Visit by Olaf Scholz to the Alexander Haus in Groß Glienicke: Historical site to become a centre for forward-looking interreligious dialogue among future European leaders
Groß Glienicke, 14 August 2023 – German Chancellor Olaf Scholz visited the Alexander Haus in Groß Glienicke today. ‘Important, meaningful, and absolutely worthy of support’, said the Chancellor, summarising his impression of the Alexander Haus.
The Alexander Haus in Groß Glienicke stands for the history of one place, but also symbolically for the history of Germany. As the summer home of the Alexander family, it was the ‘heart and soul’ (Elsie Alexander) of the Jewish family who had to flee Germany in 1936, while it became a site emblematic of the division of Germany following the construction of the Berlin Wall. In collaboration with the local community as well as with regional, national, and European partners, the Alexander Haus is being developed as a unique venue for remembrance, learning, and discourse through interreligious-worldview dialogue. Olaf Scholz was visibly impressed by the plans for a seminar house, designed by the prominent international architect David Chipperfield, which will serve as a centre for European interreligious-worldview dialogue.
During his visit, Olaf Scholz engaged in intensive discussions with young European leaders who are passionately committed to advancing interreligious-worldview dialogue. They discussed the necessity of open exchange for better understanding the diversity of religious faiths and secular worldviews and for working together on solutions to global challenges.
‘Places like the Alexander Haus play a special role in the success of our work,’ said DialoguePerspectives board member Hannan Salamat, who continued: ‘Shaping the future requires safe spaces that can become brave spaces. And that is the vision of the Alexander Haus.’

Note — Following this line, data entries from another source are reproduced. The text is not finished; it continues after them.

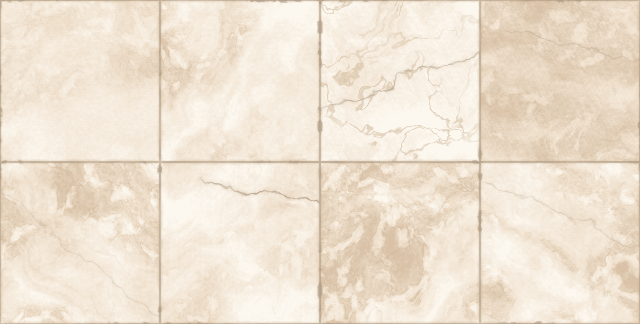
Reproduce this texture procedurally as a Shadertoy shader.

```glsl
#define TILES vec2(4.0, 2.0)
#define GROUT_HALF_WIDTH 0.0035
#define RIM_WIDTH 0.022
#define CHIP_DEPTH 0.016
#define GRAIN 0.13
#define BAND_CONTRAST 1.5
#define STONE_DARK vec3(0.85, 0.76, 0.655)
#define STONE_MID vec3(0.942, 0.885, 0.812)
#define STONE_LIGHT vec3(0.99, 0.972, 0.94)
#define VEIN_COLOR vec3(0.80, 0.70, 0.57)
#define CRACK_COLOR vec3(0.66, 0.58, 0.49)
#define GROUT_COLOR vec3(0.67, 0.60, 0.52)

// Per tile, bottom row first: band angle, band strength, vein strength, tone
const vec4 STYLE[8] = vec4[8](
    vec4(-0.75, 1.0, 0.20, 0.58), vec4(0.35, 0.65, 0.10, 0.74),
    vec4(0.75, 1.0, 0.25, 0.60), vec4(-0.55, 0.9, 0.10, 0.67),
    vec4(0.30, 0.45, 0.0, 0.64), vec4(0.95, 1.0, 0.10, 0.62),
    vec4(0.60, 0.35, 0.80, 0.91), vec4(-0.25, 0.6, 0.30, 0.43));

// Per tile: crack height at the left edge, slope, start, strength
const vec4 CRACK[8] = vec4[8](
    vec4(0.80, -0.75, 0.0, 0.25), vec4(0.91, -0.16, 0.25, 0.85),
    vec4(0.10, 0.80, 0.3, 0.20), vec4(0.88, -0.40, 0.0, 0.30),
    vec4(0.0), vec4(0.0),
    vec4(0.34, 0.33, 0.0, 0.60), vec4(0.84, -0.20, 0.1, 0.35));

float hash(vec2 p) {
    return fract(sin(dot(p, vec2(127.1, 311.7))) * 43758.5453);
}

float noise(vec2 p) {
    vec2 i = floor(p), f = fract(p);
    f = f * f * (3.0 - 2.0 * f);
    return mix(mix(hash(i), hash(i + vec2(1, 0)), f.x),
               mix(hash(i + vec2(0, 1)), hash(i + vec2(1, 1)), f.x), f.y);
}

float fbm(vec2 p) {
    float sum = 0.0, amp = 0.5;
    for (int i = 0; i < 5; i++) {
        sum += amp * noise(p);
        p = mat2(1.6, 1.2, -1.2, 1.6) * p + 7.3;
        amp *= 0.5;
    }
    return sum / 0.97;
}

// Thin line where a value crosses zero
float ridge(float v, float width) {
    return 1.0 - smoothstep(0.0, width, abs(v));
}

vec3 stoneRamp(float t) {
    vec3 low = mix(STONE_DARK, STONE_MID, clamp(t * 2.0, 0.0, 1.0));
    return mix(low, STONE_LIGHT, clamp(t * 2.0 - 1.0, 0.0, 1.0));
}

vec3 stone(vec2 p, vec2 seed, vec4 style, vec4 crack, float aa) {
    vec2 q = p + seed;
    vec2 warp = vec2(fbm(q * 3.0), fbm(q * 3.0 + 19.0)) - 0.5;

    // Sediment bands stretched along the tile's own direction
    float c = cos(style.x), s = sin(style.x);
    vec2 r = mat2(c, -s, s, c) * q;
    float band = fbm(r * vec2(1.5, 5.0) + warp * 1.8) - 0.5;
    float cloud = fbm(q * 3.5 + warp * 2.0) - 0.5;
    float tone = style.w + BAND_CONTRAST * style.y * band + 0.65 * cloud;

    // Scalloped pits gathered in the darker bands
    float pits = fbm(q * 15.0 + warp * 4.0) - 0.5;
    float pitMask = smoothstep(0.05, -0.10, band) * style.y;
    tone += pitMask * (0.7 * pits - 0.22 * ridge(pits, 0.05));
    tone += pitMask * 0.22 * smoothstep(0.06, 0.16, pits);
    tone += GRAIN * (noise(q * 62.0) + noise(q * 117.0) - 1.0);
    vec3 color = stoneRamp(tone);

    // Branching veins, faded in and out
    float net = ridge(fbm(r * vec2(2.2, 3.4) + warp * 1.5 + 31.0) - 0.5, 0.018 + aa);
    float twig = ridge(fbm(q * 3.3 + warp + 53.0) - 0.5, 0.014 + aa);
    float fade = smoothstep(0.35, 0.6, noise(q * 4.0 + 11.0));
    float veins = max(net, twig * fade) * (0.4 + 0.6 * fade);
    color = mix(color, VEIN_COLOR, 0.65 * style.z * veins);

    // One long wandering crack with a soft stain beside it
    float wander = 0.20 * (fbm(q * 4.0 + 71.0) - 0.5) + 0.05 * (fbm(q * 17.0) - 0.5);
    float d = p.y - crack.x - crack.y * p.x - wander;
    float along = smoothstep(crack.z - 0.02, crack.z + 0.06, p.x) * crack.w;
    color = mix(color, VEIN_COLOR, 0.22 * along * ridge(d, 0.035));
    float crackLine = ridge(d, 0.004 + aa) * (0.45 + 0.55 * noise(q * 19.0));
    return mix(color, CRACK_COLOR, along * crackLine);
}

void mainImage(out vec4 fragColor, in vec2 fragCoord) {
    vec2 p = fragCoord / iResolution.xy * TILES;
    vec2 id = floor(p), f = fract(p);
    float aa = TILES.y / iResolution.y;
    int k = int(id.x) + 4 * int(id.y);
    vec2 seed = id * vec2(13.7, 29.3) + 5.0;
    vec3 color = stone(f, seed, STYLE[k], CRACK[k], aa);

    // Worn rim and chipped edges
    vec2 toEdge = min(f, 1.0 - f);
    float edge = min(toEdge.x, toEdge.y);
    float rough = fbm(p * 22.0);
    float rim = 1.0 - smoothstep(0.0, RIM_WIDTH * (0.4 + 1.2 * rough), edge);
    color = mix(color, VEIN_COLOR, 0.45 * rim);
    float wear = smoothstep(0.45, 0.8, noise(p * 3.0 + 41.0));
    float chip = CHIP_DEPTH * wear * smoothstep(0.45, 0.75, rough);
    color = mix(color, CRACK_COLOR, 0.6 * (1.0 - smoothstep(chip - aa, chip + aa, edge)) * wear);

    // Grout joint of slightly uneven darkness
    float joint = 1.0 - smoothstep(GROUT_HALF_WIDTH - 0.5 * aa, GROUT_HALF_WIDTH + 0.5 * aa, edge);
    color = mix(color, GROUT_COLOR, joint * (0.6 + 0.4 * noise(p * 14.0)));
    fragColor = vec4(color, 1.0);
}
```
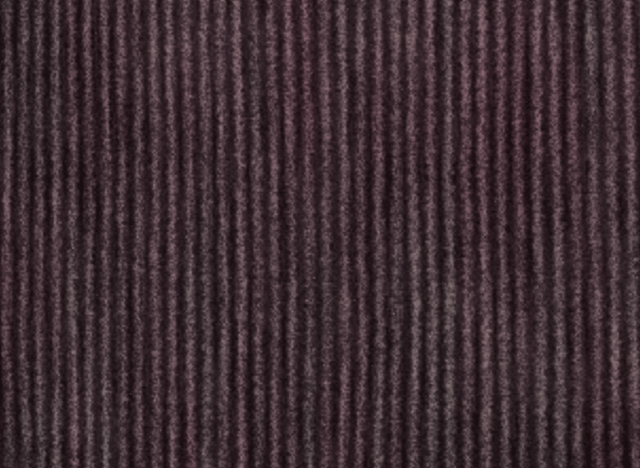
Write a Shadertoy shader that draws this texture.

```glsl
// Worn corduroy: 37 soft vertical ribs, slightly wider toward the right.
// A rounded rib profile leans gently, then is roughened by fine pile fuzz,
// long strands, per-rib tone changes, worn patches and sparse lint.
#define RIB_COUNT 37.0
#define RIB_SPREAD 2.8
#define RIB_WANDER 0.12
#define EDGE_FRAY 0.20
#define PILE_ROWS 170.0
#define PILE_AMOUNT 0.62
#define STRAND_AMOUNT 0.30
#define WEAR_AMOUNT 0.30
#define LINT_AMOUNT 0.30
#define GROOVE_COLOR vec3(0.098, 0.052, 0.066)
#define MID_COLOR vec3(0.236, 0.173, 0.197)
#define RIDGE_COLOR vec3(0.440, 0.358, 0.378)

float hash(vec2 p) {
    vec3 q = fract(p.xyx * vec3(0.1031, 0.1030, 0.0973));
    q += dot(q, q.yzx + 33.33);
    return fract((q.x + q.y) * q.z);
}

float noise(vec2 p) {
    vec2 cell = floor(p), f = fract(p);
    f = f * f * (3.0 - 2.0 * f);
    float low = mix(hash(cell), hash(cell + vec2(1, 0)), f.x);
    float high = mix(hash(cell + vec2(0, 1)), hash(cell + vec2(1, 1)), f.x);
    return mix(low, high, f.y);
}

float fbm(vec2 p) {
    float sum = 0.0, weight = 0.5;
    for (int i = 0; i < 4; i++) {
        sum += weight * noise(p);
        p = p * 2.03 + 17.1;
        weight *= 0.5;
    }
    return sum / 0.9375;
}

// Rib coordinate: each whole step crosses one rib, centred at one half.
float ribCoordinate(vec2 uv) {
    float ribs = uv.x * (RIB_COUNT + RIB_SPREAD * (1.0 - uv.x));
    float bend = noise(vec2(uv.x * 5.0, uv.y * 3.0) + 4.0) - 0.5;
    float lean = 0.30 * uv.x * (0.5 - uv.y);
    return ribs + 2.0 * RIB_WANDER * bend - lean;
}

// Sparse round fibres caught in the pile.
float lint(vec2 p) {
    vec2 cell = floor(p);
    vec2 centre = 0.3 + 0.4 * vec2(hash(cell + 5.0), hash(cell + 9.0));
    float spot = 1.0 - smoothstep(0.05, 0.32, length(fract(p) - centre));
    return spot * step(0.988, hash(cell + 31.0));
}

void mainImage(out vec4 fragColor, in vec2 fragCoord) {
    vec2 uv = fragCoord / iResolution.xy;
    vec2 cloth = fragCoord / iResolution.y;

    // Ribs with finely frayed sides and individually shifted crests
    float rib = ribCoordinate(uv);
    float fray = noise(vec2(rib * 4.0, cloth.y * 130.0)) - 0.5;
    float across = rib + EDGE_FRAY * fray;
    float id = floor(across);
    float crest = (noise(vec2(id * 3.7, cloth.y * 4.0)) - 0.5) * 0.16;
    float phase = fract(across) - 0.5;
    float ridge = 0.5 + 0.5 * cos(6.2831853 * (phase + crest * (1.0 - 4.0 * phase * phase)));

    // Short tufts, fine grain and long strands
    float tufts = noise(vec2(rib * 6.0, cloth.y * PILE_ROWS)) - 0.5;
    float grain = noise(cloth * PILE_ROWS * 1.3 + 40.0) - 0.5;
    float pile = 0.45 * tufts + 0.55 * grain;
    float strands = noise(vec2(rib * 5.0, cloth.y * 11.0) + 70.0) - 0.5;

    // Uneven wear and light falloff
    float ribTone = (hash(vec2(id, 8.0)) - 0.5) * ridge;
    float wear = fbm(cloth * vec2(5.0, 3.5) + 12.0) - 0.5;
    float light = 0.10 * (uv.y - 0.5) + 0.08 * (uv.x - 0.5);
    float corner = smoothstep(0.30, 0.0, distance(uv, vec2(1.0, 0.0)));

    float tone = 0.155 + 0.65 * ridge;
    tone += PILE_AMOUNT * pile * (0.55 + 0.65 * ridge);
    tone += STRAND_AMOUNT * strands + 0.14 * ribTone;
    tone += WEAR_AMOUNT * wear + light - 0.12 * corner;
    tone += LINT_AMOUNT * lint(cloth * 80.0);
    tone = clamp(tone, 0.0, 1.15);

    // Groove to ridge colour, with drifting rose and grey tints
    vec3 color = mix(GROOVE_COLOR, MID_COLOR, min(tone * 2.0, 1.0));
    color = mix(color, RIDGE_COLOR, max(tone * 2.0 - 1.0, 0.0));
    vec2 fromGlow = uv - vec2(0.65, 0.72);
    float rose = noise(vec2(id * 0.73, cloth.y * 2.5) + 23.0) - 0.5;
    rose += 0.4 * exp(-12.0 * dot(fromGlow, fromGlow));
    color *= 1.0 + rose * vec3(0.07, -0.08, -0.01);

    fragColor = vec4(clamp(color, 0.0, 1.0), 1.0);
}
```
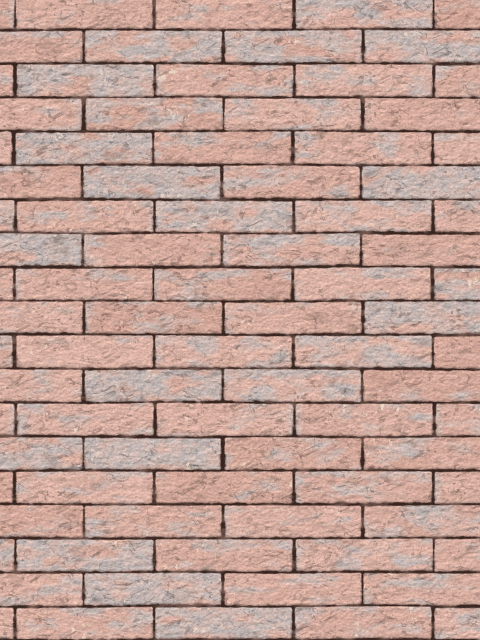
A WebGL 2 fragment shader for this texture:

```glsl
#version 300 es
precision highp float;
// Weathered clay brick wall in running bond with thin dark joints.

#define ROWS 18.87           // courses over the canvas height
#define BRICK_LENGTH 0.2178  // brick pitch, in canvas heights
#define FIRST_JOINT 0.0235   // x of the first upright joint
#define JOINT 0.0031         // mean joint width
#define CORNER 0.0032        // corner radius
#define EDGE_WEAR 0.0036     // roughness of the brick outline
#define RELIEF 0.50          // strength of the surface grain
#define PITS 0.22            // darkness of the hollows
#define GREY_SHARE 0.24      // part of the bricks that is mostly grey

uniform vec2 u_resolution;
out vec4 fragColor;

const vec3 CLAY = vec3(0.865, 0.705, 0.652);
const vec3 RUST = vec3(0.815, 0.645, 0.588);
const vec3 ASH = vec3(0.805, 0.735, 0.712);
const vec3 SLATE = vec3(0.752, 0.706, 0.698);
const vec3 CREAM = vec3(0.94, 0.86, 0.79);
const vec3 GAP = vec3(0.225, 0.15, 0.13);
const vec3 GAP_LIT = vec3(0.44, 0.335, 0.30);

float hash(vec2 p) {
  vec3 q = fract(p.xyx * vec3(0.1031, 0.1030, 0.0973));
  q += dot(q, q.yzx + 33.33);
  return fract((q.x + q.y) * q.z);
}

float noise(vec2 p) {
  vec2 i = floor(p), f = fract(p);
  f = f * f * (3.0 - 2.0 * f);
  return mix(mix(hash(i), hash(i + vec2(1, 0)), f.x),
             mix(hash(i + vec2(0, 1)), hash(i + vec2(1, 1)), f.x), f.y);
}

float fbm(vec2 p) {
  float sum = 0.0, gain = 0.5;
  for (int i = 0; i < 4; i++) {
    sum += gain * noise(p);
    p = mat2(1.6, 1.2, -1.2, 1.6) * p + 17.3;
    gain *= 0.5;
  }
  return sum / 0.9375;
}

float roundedBox(vec2 p, vec2 halfSize, float radius) {
  vec2 d = abs(p) - halfSize + radius;
  return length(max(d, 0.0)) + min(max(d.x, d.y), 0.0) - radius;
}

// Height of the rough face, stretched along the brick.
float surface(vec2 p) {
  return 0.6 * fbm(p * vec2(75.0, 150.0)) + 0.4 * fbm(p * vec2(210.0, 300.0));
}

vec3 brickColor(vec2 p, vec2 local, vec2 halfSize, vec2 id) {
  vec2 shift = 9.0 * vec2(hash(id + 3.1), hash(id + 8.7));
  vec2 q = p + shift;
  float kind = hash(id + 41.0);
  float greyBrick = smoothstep(1.0 - GREY_SHARE - 0.08, 1.0 - GREY_SHARE + 0.12, kind);

  // Fired clay, then ash and slate bloom in soft patches.
  float tone = hash(id + 23.0) * 0.8 + (fbm(q * vec2(22.0, 45.0)) - 0.5) * 0.8;
  vec3 color = mix(CLAY, RUST, clamp(tone, 0.0, 1.0));
  float bloom = fbm(q * vec2(24.0, 60.0)) + 0.06 * local.y / halfSize.y;
  bloom += 0.26 * greyBrick + 0.12 * (hash(id + 61.0) - 0.5);
  color = mix(color, ASH, 0.85 * smoothstep(0.48, 0.82, bloom));
  float slate = smoothstep(0.56, 0.85, bloom) * smoothstep(0.32, 0.65, fbm(q * vec2(80.0, 130.0)));
  color = mix(color, SLATE, slate);
  float endCap = smoothstep(0.88, 0.97, local.x * sign(hash(id + 5.0) - 0.5) / halfSize.x);
  color = mix(color, ASH, 0.6 * endCap * step(0.6, hash(id + 77.0)));

  // Grain lit from above, with hollows and broken creases.
  float relief = surface(q) - surface(q + vec2(-0.0011, 0.0022));
  color *= 1.0 + RELIEF * relief + 0.10 * (noise(q * 420.0) - 0.5);
  float hollow = smoothstep(0.54, 0.78, fbm(q * vec2(120.0, 230.0) + 3.0 * noise(q * 50.0)));
  float rough = 0.35 + 0.65 * smoothstep(0.3, 0.7, noise(q * vec2(35.0, 65.0)));
  color *= 1.0 - PITS * hollow * rough;
  vec2 bent = q * vec2(42.0, 95.0) + 1.2 * noise(q * 70.0);
  float crease = 1.0 - smoothstep(0.0, 0.11, abs(noise(bent) - 0.5));
  color *= 1.0 - 0.6 * PITS * crease * smoothstep(0.45, 0.75, noise(q * vec2(60.0, 90.0)));

  // Sparse cream chips.
  float chips = smoothstep(0.64, 0.78, fbm(q * 120.0)) * smoothstep(0.74, 0.88, noise(q * 24.0));
  return mix(color, CREAM, 0.85 * chips);
}

void main() {
  vec2 p = gl_FragCoord.xy / u_resolution.y;
  float pixel = 1.0 / u_resolution.y;
  float rowHeight = 1.0 / ROWS;

  // Courses sag a little; every other one moves by half a brick.
  vec2 wall = p + vec2(0.0, 0.0022 * (noise(p * vec2(7.0, 16.0)) - 0.5));
  float row = floor(wall.y / rowHeight);
  float x = wall.x - FIRST_JOINT - 0.49 * BRICK_LENGTH * mod(row, 2.0);
  x += 0.004 * (hash(vec2(row, 12.0)) - 0.5);
  vec2 id = vec2(floor(x / BRICK_LENGTH) + 20.0, row + 30.0);
  vec2 local = vec2((fract(x / BRICK_LENGTH) - 0.5) * BRICK_LENGTH,
                    wall.y - (row + 0.5) * rowHeight);

  // Each brick has its own size, seat and tilt.
  vec2 jitter = vec2(hash(id), hash(id + 15.0)) - 0.5;
  local -= jitter * vec2(0.0022, 0.0012);
  local.y -= local.x * 0.012 * (hash(id + 31.0) - 0.5);
  vec2 halfSize = 0.5 * (vec2(BRICK_LENGTH, rowHeight) - JOINT * vec2(1.15, 0.86));
  halfSize -= 0.0007 * vec2(hash(id + 52.0), hash(id + 53.0));
  float edge = roundedBox(local, halfSize, CORNER);
  edge += EDGE_WEAR * (fbm(p * vec2(100.0, 150.0)) - 0.5) * (local.y < 0.0 ? 1.2 : 0.7);

  // Worn rims fade into the shaded joint.
  vec3 brick = brickColor(p, local, halfSize, id);
  float rim = smoothstep(-0.0042, 0.0, edge);
  brick *= 1.0 + rim * (local.y > 0.0 ? 0.02 : -0.20);
  vec3 gap = mix(GAP, GAP_LIT, smoothstep(0.45, 0.8, fbm(p * vec2(40.0, 90.0))));
  float cover = 1.0 - smoothstep(-0.6 * pixel - 0.0006, 0.6 * pixel + 0.0006, edge);
  fragColor = vec4(clamp(mix(gap, brick, cover), 0.0, 1.0), 1.0);
}
```
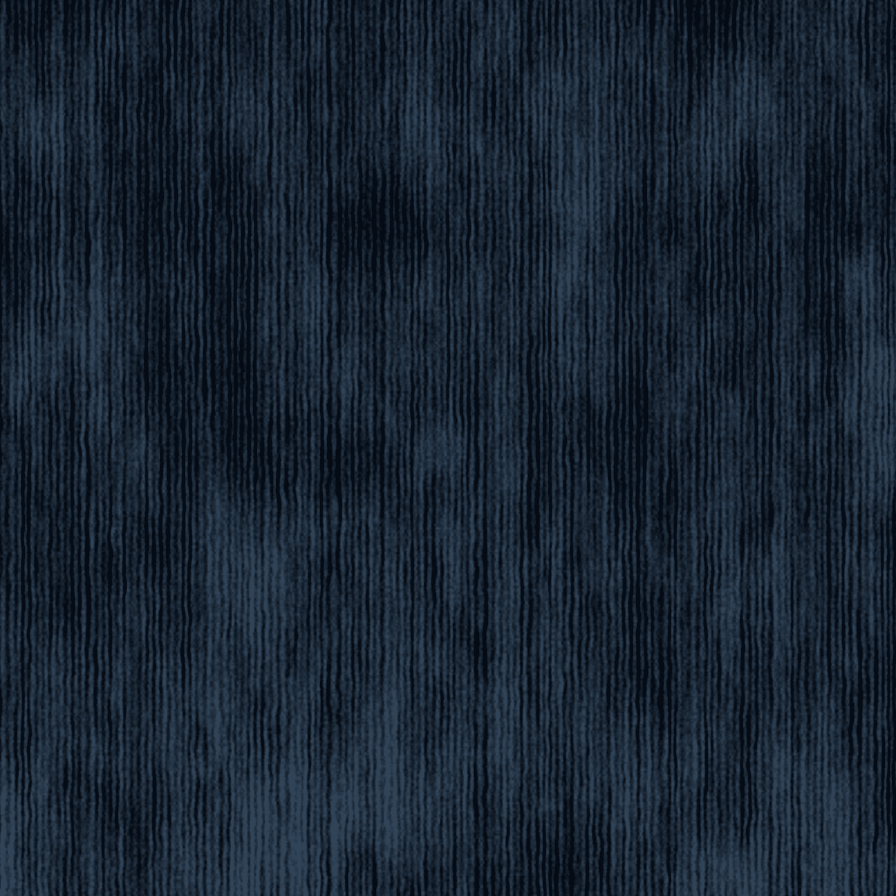
Give the GLSL for this texture, as a Shadertoy shader.

```glsl
const vec3 GAP_NAVY = vec3(0.032, 0.062, 0.102);
const vec3 PILE_BLUE = vec3(0.166, 0.236, 0.308);
const float RIB_COUNT = 122.0;
const float RIB_DEPTH = 0.26;
const float RIB_WOBBLE = 0.34;
const float RIB_SPREAD = 0.60;
const float GAP_DEPTH = 0.62;
const float BASE_TONE = 0.56;
const float SHADE_FALL = 0.24;
const float PATCH_GAIN = 1.25;
const float BAND_GAIN = 0.26;
const float STREAK_GAIN = 0.60;
const float GRAIN_GAIN = 0.50;
const float SPECK_GAIN = 0.26;
const vec2 PATCH_SCALE = vec2(11.0, 8.0);
const vec2 BAND_SCALE = vec2(48.0, 1.2);
const vec2 GRAIN_SCALE = vec2(400.0, 290.0);
const vec2 SPECK_SCALE = vec2(512.0, 512.0);
const float TAU = 6.2831853;

float hash(vec2 p) {
    vec3 q = fract(vec3(p.xyx) * 0.1031);
    q += dot(q, q.yzx + 33.33);
    return fract((q.x + q.y) * q.z);
}

float noise(vec2 p) {
    vec2 cell = floor(p);
    vec2 f = fract(p);
    f = f * f * (3.0 - 2.0 * f);
    float low = mix(hash(cell), hash(cell + vec2(1.0, 0.0)), f.x);
    float high = mix(hash(cell + vec2(0.0, 1.0)), hash(cell + 1.0), f.x);
    return mix(low, high, f.y);
}

// Layered noise centred on zero
float cloud(vec2 p) {
    float sum = 0.0;
    float weight = 0.45;
    for (int i = 0; i < 5; i++) {
        sum += weight * (noise(p) - 0.5);
        p = p * vec2(2.03, 1.9) + vec2(17.3, 9.1);
        weight *= 0.66;
    }
    return sum;
}

// Rib coordinate: whole numbers lie in the gaps, which waver slightly
float ribCoord(vec2 uv) {
    float spacing = noise(vec2(uv.x * 55.0, 3.7)) - 0.5;
    float waver = noise(vec2(uv.x * 90.0, uv.y * 55.0) + 40.0) - 0.5;
    return uv.x * RIB_COUNT + RIB_SPREAD * spacing + RIB_WOBBLE * waver;
}

void mainImage(out vec4 fragColor, in vec2 fragCoord) {
    vec2 uv = fragCoord / iResolution.xy;
    float rib = ribCoord(uv);
    float ribCentre = rib - 0.5;

    // Brushed pile: mottled patches whose ends step from rib to rib
    float stagger = 0.06 * (noise(vec2(ribCentre, uv.y * 6.0 + 71.0)) - 0.5);
    float patches = cloud((uv + vec2(0.0, stagger)) * PATCH_SCALE + 5.0);

    // Long vertical bands and streaks along single ribs
    float bands = noise(uv * BAND_SCALE + 120.0) - 0.5;
    float streaks = 0.55 * noise(vec2(ribCentre, uv.y * 2.5 + 200.0))
        + 0.45 * noise(vec2(ribCentre, uv.y * 22.0 + 260.0)) - 0.5;

    // Rounded ribs, parted by broken gaps that close where the pile is light
    float relief = -cos(TAU * rib);
    float ribVariation = 0.5 + noise(vec2(rib * 0.6, uv.y * 24.0 + 300.0));
    float gapIndex = floor(rib + 0.5);
    float gapDistance = abs(rib - gapIndex);
    float gapStrength = 0.6 * noise(vec2(gapIndex, uv.y * 3.0 + 400.0))
        + 0.4 * noise(vec2(gapIndex, uv.y * 30.0 + 450.0));
    float openness = clamp(1.0 - 1.6 * patches, 0.4, 1.5);
    float gap = (1.0 - smoothstep(0.04, 0.40, gapDistance)) * openness
        * smoothstep(0.2, 0.9, gapStrength);

    // Fine tufts and single bright or dark fibres
    float grain = noise(uv * GRAIN_SCALE + 11.0) - 0.5;
    float specks = noise(uv * SPECK_SCALE + 31.0) - 0.5;

    float tone = BASE_TONE + SHADE_FALL * (0.5 - uv.y);
    tone += PATCH_GAIN * patches + BAND_GAIN * bands + STREAK_GAIN * streaks;
    tone += RIB_DEPTH * ribVariation * relief - GAP_DEPTH * gap;
    tone += GRAIN_GAIN * grain + SPECK_GAIN * specks;
    tone = clamp(tone, -0.10, 1.16);

    fragColor = vec4(mix(GAP_NAVY, PILE_BLUE, tone), 1.0);
}
```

‘It is a particular pleasure for the State of Brandenburg to be involved in the success of the Alexander Haus, a site that brings together history, present, and future in a unique way,’ added Manja Schüle, Minister for Science, Research, and Culture in Brandenburg.
Thomas Harding, a descendant of the Alexander family, emphasised the meaning of the Alexander Haus for an open and tolerant society in his address: ‘The Alexander Haus can be a trailblazing platform that brings together people from across Europe. I am impressed by the energy and engagement of the people who have come together here to create a space for a fruitful and respectful dialogue.’
About the Alexander Haus:
The Alexander Haus was built in 1927 as a summer home for the Alexander family of Berlin. After the Jewish family were forced to flee from the Nazis to England in 1936, the house was occupied by Will Meisel, a publisher and member of the Nazi Party, until 1952. At different points between 1953 and 2003, several families lived there at the same time, while the house was separated from the lake in 1961 by the construction of the Berlin Wall right through the site. The house was unoccupied from 2003, after which it decayed due to vacancy and vandalism. The British journalist and author Thomas Harding (‘The House by the Lake’), grandson of Alfred Alexander, began to research the history of the house in 2013, founding the Alexander Haus e.V. with a number of engaged citizens from Groß Glienicke.
The Alexander Haus was awarded the German Prize for Historical Preservation (Deutscher Preis für Denkmalschutz) in 2023.
˝I attended several academic conferences on interreligious dialogue in the past, but I've never found a group like the one of DialoguePerspectives, that perfectly matches secularism with religions.
Eleonora, DialoguePerspectives participant